## Exercise objective
Report each line of the entries below that has the word "none" in it.

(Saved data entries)
---*---

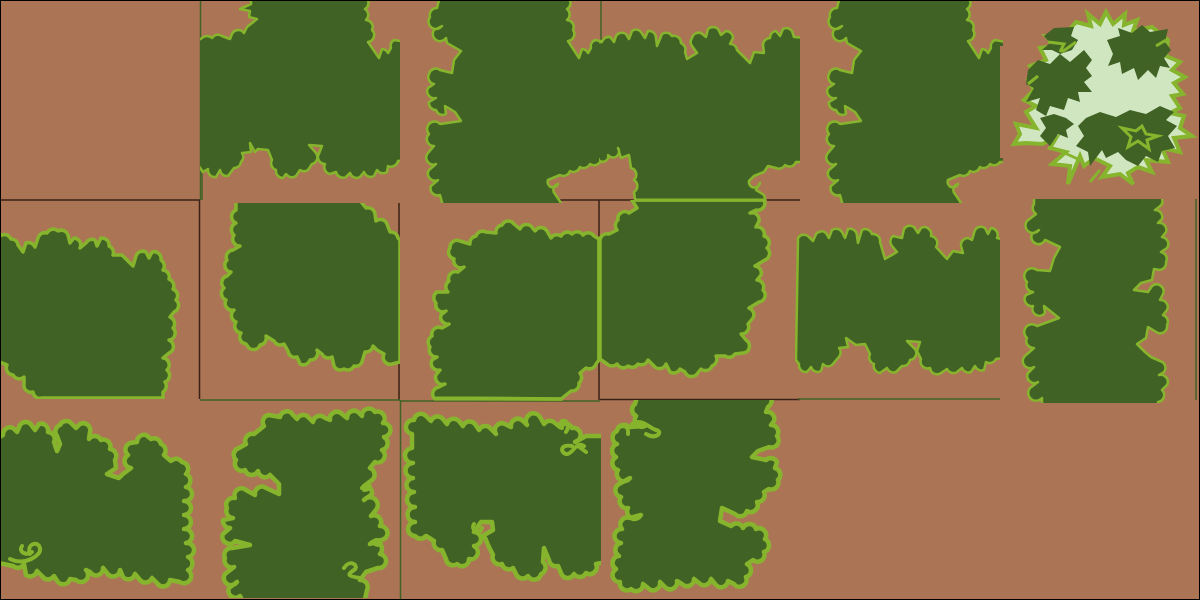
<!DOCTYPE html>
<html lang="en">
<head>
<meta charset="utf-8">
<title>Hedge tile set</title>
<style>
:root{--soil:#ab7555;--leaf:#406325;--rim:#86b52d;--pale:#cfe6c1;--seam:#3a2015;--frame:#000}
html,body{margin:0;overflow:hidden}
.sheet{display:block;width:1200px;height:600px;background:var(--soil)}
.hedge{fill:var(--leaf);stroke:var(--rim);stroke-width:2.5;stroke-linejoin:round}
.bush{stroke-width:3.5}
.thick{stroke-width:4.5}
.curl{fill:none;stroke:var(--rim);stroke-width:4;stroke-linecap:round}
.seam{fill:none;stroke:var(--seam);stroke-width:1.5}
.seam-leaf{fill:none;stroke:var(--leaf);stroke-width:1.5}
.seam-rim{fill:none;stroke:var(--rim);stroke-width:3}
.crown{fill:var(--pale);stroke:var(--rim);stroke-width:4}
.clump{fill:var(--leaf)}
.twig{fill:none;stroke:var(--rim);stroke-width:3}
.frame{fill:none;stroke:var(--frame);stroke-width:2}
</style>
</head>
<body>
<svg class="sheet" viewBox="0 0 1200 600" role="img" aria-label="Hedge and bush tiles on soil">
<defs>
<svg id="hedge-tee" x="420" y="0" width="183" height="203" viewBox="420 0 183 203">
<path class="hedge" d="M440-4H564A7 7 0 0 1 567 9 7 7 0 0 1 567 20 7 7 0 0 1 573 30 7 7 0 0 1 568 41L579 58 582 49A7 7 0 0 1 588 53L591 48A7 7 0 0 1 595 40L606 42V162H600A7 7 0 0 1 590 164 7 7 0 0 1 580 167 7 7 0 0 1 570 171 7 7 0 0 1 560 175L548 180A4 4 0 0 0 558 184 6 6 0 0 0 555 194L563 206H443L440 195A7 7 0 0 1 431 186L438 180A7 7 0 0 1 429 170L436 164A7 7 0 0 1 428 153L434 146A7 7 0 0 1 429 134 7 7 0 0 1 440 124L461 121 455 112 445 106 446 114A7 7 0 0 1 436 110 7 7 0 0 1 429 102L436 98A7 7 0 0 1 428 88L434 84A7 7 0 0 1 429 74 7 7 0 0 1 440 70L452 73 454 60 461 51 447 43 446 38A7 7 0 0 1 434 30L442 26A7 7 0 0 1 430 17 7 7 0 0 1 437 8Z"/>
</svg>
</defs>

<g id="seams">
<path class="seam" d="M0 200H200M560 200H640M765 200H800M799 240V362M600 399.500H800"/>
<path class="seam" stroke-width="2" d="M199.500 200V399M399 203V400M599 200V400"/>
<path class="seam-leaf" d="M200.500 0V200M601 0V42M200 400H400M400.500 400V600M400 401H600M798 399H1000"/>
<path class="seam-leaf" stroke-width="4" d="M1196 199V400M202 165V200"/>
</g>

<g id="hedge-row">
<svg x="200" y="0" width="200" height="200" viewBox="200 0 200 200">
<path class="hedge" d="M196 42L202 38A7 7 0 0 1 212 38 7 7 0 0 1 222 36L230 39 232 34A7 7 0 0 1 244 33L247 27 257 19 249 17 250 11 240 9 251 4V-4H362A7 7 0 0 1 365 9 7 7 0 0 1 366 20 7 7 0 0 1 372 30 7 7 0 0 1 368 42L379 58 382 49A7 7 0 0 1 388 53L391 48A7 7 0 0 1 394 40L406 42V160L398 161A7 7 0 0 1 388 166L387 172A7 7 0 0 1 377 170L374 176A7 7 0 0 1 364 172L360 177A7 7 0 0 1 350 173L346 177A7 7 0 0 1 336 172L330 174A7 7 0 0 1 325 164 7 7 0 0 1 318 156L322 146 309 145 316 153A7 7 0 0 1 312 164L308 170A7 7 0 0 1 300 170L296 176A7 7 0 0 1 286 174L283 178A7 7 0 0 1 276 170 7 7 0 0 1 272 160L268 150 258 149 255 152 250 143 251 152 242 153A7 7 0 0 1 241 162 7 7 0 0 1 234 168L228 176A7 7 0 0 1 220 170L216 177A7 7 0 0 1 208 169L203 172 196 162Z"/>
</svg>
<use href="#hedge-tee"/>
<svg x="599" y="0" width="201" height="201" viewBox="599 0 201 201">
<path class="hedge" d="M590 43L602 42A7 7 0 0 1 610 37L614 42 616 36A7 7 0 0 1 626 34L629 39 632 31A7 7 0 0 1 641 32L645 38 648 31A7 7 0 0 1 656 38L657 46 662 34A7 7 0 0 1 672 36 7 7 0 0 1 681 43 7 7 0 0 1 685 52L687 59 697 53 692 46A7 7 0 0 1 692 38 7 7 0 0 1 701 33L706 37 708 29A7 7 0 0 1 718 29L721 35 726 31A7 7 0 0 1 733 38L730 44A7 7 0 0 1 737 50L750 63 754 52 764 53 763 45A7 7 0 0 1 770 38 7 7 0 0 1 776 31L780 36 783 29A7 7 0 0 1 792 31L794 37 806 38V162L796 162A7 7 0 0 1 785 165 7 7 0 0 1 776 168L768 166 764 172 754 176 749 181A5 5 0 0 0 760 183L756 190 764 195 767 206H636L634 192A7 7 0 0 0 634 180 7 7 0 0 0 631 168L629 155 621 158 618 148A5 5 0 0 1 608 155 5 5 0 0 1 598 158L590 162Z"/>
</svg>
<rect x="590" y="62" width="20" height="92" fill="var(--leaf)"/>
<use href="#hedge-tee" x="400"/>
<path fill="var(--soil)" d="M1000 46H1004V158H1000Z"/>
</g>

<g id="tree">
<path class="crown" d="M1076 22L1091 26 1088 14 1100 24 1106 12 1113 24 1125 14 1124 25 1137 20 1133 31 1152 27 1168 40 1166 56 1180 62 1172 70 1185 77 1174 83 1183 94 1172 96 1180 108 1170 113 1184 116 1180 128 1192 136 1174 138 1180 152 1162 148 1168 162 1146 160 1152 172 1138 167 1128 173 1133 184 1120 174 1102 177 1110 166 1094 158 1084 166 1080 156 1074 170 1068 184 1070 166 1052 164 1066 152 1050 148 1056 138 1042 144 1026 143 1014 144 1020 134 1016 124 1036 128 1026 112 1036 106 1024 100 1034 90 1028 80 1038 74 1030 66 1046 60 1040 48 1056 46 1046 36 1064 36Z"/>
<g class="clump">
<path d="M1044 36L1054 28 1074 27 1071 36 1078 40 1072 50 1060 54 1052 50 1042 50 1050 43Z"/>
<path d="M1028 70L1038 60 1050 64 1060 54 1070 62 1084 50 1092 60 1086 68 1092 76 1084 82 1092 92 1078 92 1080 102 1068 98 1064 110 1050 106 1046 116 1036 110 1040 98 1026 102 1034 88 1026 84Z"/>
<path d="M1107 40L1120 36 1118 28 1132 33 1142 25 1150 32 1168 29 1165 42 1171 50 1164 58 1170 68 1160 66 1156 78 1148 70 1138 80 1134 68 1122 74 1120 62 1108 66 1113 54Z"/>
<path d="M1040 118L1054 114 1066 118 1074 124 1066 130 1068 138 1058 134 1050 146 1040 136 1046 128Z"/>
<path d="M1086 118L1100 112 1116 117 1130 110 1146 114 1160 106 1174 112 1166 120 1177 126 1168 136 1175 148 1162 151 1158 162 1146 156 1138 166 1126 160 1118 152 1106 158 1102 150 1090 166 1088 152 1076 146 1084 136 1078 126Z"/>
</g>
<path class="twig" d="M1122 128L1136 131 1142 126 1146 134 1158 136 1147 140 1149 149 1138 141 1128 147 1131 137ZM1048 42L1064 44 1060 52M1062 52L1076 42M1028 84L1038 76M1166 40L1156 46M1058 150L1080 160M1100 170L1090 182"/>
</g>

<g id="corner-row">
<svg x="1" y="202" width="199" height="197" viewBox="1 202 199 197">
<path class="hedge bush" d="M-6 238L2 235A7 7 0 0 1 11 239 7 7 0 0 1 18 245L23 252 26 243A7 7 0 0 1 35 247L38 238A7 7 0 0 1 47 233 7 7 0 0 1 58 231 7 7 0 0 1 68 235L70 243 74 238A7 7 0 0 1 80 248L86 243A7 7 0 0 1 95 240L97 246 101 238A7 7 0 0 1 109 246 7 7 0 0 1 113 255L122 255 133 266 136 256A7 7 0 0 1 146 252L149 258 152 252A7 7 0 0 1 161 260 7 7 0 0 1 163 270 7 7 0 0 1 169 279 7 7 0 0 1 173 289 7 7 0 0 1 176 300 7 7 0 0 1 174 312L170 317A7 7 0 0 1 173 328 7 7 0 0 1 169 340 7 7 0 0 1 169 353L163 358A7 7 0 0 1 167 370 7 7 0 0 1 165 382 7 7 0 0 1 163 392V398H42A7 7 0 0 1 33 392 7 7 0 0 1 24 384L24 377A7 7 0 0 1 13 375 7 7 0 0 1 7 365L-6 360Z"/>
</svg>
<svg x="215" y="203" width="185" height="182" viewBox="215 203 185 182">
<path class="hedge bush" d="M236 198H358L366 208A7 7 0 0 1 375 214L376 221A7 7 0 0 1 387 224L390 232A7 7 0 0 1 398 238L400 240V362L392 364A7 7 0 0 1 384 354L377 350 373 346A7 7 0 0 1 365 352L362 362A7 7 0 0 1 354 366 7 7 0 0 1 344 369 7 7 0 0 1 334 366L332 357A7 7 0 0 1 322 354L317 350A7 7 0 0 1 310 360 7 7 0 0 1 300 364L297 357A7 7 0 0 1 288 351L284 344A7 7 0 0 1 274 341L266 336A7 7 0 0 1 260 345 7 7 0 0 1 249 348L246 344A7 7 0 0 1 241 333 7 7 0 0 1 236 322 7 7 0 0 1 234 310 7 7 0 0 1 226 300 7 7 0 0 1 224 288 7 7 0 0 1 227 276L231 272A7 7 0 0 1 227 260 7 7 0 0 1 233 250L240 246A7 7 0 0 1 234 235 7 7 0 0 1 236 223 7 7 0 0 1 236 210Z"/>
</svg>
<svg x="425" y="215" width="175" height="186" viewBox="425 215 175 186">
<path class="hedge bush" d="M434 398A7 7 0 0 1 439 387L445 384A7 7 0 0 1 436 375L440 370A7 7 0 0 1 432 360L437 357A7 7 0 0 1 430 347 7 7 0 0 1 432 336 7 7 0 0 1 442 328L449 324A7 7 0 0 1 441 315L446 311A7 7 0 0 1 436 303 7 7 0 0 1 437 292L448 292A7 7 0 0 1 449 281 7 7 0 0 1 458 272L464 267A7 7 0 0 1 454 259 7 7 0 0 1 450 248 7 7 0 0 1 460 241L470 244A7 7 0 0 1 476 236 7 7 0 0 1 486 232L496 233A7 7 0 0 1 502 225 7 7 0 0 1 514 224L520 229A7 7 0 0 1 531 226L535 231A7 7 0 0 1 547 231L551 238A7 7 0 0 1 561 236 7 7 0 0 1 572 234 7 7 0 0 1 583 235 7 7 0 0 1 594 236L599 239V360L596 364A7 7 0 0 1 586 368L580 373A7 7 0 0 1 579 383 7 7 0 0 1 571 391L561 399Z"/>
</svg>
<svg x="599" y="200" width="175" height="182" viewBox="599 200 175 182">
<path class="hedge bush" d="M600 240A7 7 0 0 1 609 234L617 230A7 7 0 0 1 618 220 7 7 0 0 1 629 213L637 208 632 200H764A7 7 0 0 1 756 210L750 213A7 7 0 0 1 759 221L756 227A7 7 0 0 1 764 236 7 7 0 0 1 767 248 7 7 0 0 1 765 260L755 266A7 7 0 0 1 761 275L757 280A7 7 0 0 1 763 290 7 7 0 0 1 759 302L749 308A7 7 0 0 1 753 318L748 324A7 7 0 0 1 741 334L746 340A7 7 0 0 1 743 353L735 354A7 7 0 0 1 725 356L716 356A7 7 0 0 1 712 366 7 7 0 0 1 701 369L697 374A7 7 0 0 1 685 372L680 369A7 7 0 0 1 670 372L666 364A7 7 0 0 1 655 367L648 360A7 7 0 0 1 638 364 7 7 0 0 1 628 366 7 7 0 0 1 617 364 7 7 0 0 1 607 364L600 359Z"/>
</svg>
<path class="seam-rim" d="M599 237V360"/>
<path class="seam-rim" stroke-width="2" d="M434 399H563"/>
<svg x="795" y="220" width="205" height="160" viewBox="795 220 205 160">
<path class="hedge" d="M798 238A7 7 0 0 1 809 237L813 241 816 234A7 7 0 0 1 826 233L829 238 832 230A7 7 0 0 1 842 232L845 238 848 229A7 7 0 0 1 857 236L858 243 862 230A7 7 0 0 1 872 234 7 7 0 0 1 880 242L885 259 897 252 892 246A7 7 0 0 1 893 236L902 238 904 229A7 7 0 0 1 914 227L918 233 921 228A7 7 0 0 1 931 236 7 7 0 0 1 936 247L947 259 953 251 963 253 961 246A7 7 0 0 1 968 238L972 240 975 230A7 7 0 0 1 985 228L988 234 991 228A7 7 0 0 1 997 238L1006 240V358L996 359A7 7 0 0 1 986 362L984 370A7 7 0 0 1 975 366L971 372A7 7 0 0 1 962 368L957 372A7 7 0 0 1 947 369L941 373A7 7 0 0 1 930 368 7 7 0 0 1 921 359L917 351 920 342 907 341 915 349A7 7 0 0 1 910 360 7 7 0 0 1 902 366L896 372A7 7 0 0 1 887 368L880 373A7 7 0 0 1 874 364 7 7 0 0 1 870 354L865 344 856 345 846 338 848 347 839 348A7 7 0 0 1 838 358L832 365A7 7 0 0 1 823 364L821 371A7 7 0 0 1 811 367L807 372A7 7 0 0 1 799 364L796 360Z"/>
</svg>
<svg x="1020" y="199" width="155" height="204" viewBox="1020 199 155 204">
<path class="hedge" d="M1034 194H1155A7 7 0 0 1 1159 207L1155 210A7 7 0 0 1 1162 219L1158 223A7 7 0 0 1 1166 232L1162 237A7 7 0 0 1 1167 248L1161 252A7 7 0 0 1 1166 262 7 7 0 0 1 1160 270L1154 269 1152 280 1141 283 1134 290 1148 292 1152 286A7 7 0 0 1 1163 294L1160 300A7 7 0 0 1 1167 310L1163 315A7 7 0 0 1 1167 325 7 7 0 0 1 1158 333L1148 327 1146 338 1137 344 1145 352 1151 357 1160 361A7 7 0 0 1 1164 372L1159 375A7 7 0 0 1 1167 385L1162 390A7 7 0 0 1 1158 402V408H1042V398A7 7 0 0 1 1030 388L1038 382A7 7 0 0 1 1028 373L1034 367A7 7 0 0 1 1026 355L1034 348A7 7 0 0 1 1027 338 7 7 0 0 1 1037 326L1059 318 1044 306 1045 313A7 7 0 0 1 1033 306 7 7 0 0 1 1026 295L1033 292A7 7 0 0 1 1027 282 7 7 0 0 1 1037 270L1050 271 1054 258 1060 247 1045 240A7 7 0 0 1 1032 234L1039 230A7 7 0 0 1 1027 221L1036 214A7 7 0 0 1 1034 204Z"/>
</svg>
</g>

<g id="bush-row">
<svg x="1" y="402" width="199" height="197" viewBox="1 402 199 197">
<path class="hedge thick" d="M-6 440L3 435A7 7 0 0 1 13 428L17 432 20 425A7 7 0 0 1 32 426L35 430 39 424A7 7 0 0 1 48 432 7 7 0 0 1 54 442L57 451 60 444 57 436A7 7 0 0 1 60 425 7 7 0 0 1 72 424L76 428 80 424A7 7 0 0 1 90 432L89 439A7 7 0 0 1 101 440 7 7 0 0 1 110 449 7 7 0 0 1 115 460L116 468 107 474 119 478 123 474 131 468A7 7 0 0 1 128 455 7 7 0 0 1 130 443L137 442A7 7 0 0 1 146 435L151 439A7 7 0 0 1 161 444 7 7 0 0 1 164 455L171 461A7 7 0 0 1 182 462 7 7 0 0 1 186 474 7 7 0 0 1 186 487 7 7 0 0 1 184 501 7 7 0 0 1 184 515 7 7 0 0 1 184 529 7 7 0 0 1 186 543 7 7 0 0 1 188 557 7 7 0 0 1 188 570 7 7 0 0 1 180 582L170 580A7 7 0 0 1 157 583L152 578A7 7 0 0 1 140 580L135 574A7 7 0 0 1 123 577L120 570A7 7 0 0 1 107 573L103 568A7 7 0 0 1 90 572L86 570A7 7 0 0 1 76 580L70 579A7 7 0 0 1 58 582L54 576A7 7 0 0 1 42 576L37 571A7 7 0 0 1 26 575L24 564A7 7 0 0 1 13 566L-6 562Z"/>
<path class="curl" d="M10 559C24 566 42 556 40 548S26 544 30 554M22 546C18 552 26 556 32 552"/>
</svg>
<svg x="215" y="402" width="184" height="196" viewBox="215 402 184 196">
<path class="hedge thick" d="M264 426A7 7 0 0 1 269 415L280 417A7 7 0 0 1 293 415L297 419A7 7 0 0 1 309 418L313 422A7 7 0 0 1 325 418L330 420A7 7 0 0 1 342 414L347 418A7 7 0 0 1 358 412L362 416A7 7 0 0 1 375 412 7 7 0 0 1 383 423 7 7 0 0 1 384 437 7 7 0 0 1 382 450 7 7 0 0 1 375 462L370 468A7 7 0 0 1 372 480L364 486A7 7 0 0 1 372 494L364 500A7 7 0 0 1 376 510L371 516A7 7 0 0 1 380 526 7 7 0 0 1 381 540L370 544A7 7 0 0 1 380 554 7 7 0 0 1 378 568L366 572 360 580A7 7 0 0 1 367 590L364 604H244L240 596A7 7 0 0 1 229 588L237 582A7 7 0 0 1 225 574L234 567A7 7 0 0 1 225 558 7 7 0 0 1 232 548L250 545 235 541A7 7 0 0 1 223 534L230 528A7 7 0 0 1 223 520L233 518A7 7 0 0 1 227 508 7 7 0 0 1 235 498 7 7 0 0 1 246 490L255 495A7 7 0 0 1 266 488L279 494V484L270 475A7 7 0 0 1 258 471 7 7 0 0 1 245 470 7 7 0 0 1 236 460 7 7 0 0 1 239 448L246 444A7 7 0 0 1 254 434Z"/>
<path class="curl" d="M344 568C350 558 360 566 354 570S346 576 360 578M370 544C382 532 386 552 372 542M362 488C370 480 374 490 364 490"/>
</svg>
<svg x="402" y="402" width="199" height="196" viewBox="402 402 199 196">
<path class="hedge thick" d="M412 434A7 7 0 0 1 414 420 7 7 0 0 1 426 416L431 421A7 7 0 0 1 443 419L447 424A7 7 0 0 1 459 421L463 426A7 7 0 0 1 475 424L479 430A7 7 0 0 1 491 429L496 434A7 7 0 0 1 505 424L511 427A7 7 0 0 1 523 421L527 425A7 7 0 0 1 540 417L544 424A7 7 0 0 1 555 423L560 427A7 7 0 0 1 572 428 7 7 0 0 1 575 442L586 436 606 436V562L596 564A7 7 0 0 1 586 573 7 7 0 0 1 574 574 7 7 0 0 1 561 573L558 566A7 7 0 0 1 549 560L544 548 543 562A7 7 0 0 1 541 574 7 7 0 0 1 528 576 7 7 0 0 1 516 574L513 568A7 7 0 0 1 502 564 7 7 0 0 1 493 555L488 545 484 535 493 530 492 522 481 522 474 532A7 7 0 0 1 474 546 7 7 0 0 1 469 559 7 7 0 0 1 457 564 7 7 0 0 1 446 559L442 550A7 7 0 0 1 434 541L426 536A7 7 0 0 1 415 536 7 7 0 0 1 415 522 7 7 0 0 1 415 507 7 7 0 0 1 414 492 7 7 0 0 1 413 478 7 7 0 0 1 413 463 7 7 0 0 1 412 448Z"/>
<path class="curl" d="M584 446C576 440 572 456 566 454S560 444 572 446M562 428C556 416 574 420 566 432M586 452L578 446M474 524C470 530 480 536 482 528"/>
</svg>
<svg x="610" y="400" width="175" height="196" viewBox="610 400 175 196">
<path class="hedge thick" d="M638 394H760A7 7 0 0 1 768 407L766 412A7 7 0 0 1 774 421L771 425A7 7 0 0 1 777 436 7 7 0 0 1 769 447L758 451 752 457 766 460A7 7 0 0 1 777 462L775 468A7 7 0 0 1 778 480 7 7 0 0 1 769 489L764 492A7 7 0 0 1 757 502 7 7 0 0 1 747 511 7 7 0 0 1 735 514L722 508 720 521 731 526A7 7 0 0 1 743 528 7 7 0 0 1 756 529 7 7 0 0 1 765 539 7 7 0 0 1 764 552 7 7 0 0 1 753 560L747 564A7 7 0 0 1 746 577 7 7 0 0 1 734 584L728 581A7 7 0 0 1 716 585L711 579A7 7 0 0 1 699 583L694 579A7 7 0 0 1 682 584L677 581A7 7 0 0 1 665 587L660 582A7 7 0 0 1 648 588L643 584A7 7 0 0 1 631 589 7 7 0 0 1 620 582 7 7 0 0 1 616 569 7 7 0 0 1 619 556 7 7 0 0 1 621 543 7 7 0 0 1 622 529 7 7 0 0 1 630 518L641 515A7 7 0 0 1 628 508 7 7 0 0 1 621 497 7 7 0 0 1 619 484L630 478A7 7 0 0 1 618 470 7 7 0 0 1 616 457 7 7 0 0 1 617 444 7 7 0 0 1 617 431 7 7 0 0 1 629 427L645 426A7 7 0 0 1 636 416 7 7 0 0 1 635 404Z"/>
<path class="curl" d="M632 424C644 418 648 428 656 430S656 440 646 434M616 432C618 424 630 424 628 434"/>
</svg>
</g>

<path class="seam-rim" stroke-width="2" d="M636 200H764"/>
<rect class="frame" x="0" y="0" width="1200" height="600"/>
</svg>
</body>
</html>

---*---

## Written answer
.curl{fill:none;stroke:var(--rim);stroke-width:4;stroke-linecap:round}
.seam{fill:none;stroke:var(--seam);stroke-width:1.5}
.seam-leaf{fill:none;stroke:var(--leaf);stroke-width:1.5}
.seam-rim{fill:none;stroke:var(--rim);stroke-width:3}
.twig{fill:none;stroke:var(--rim);stroke-width:3}
.frame{fill:none;stroke:var(--frame);stroke-width:2}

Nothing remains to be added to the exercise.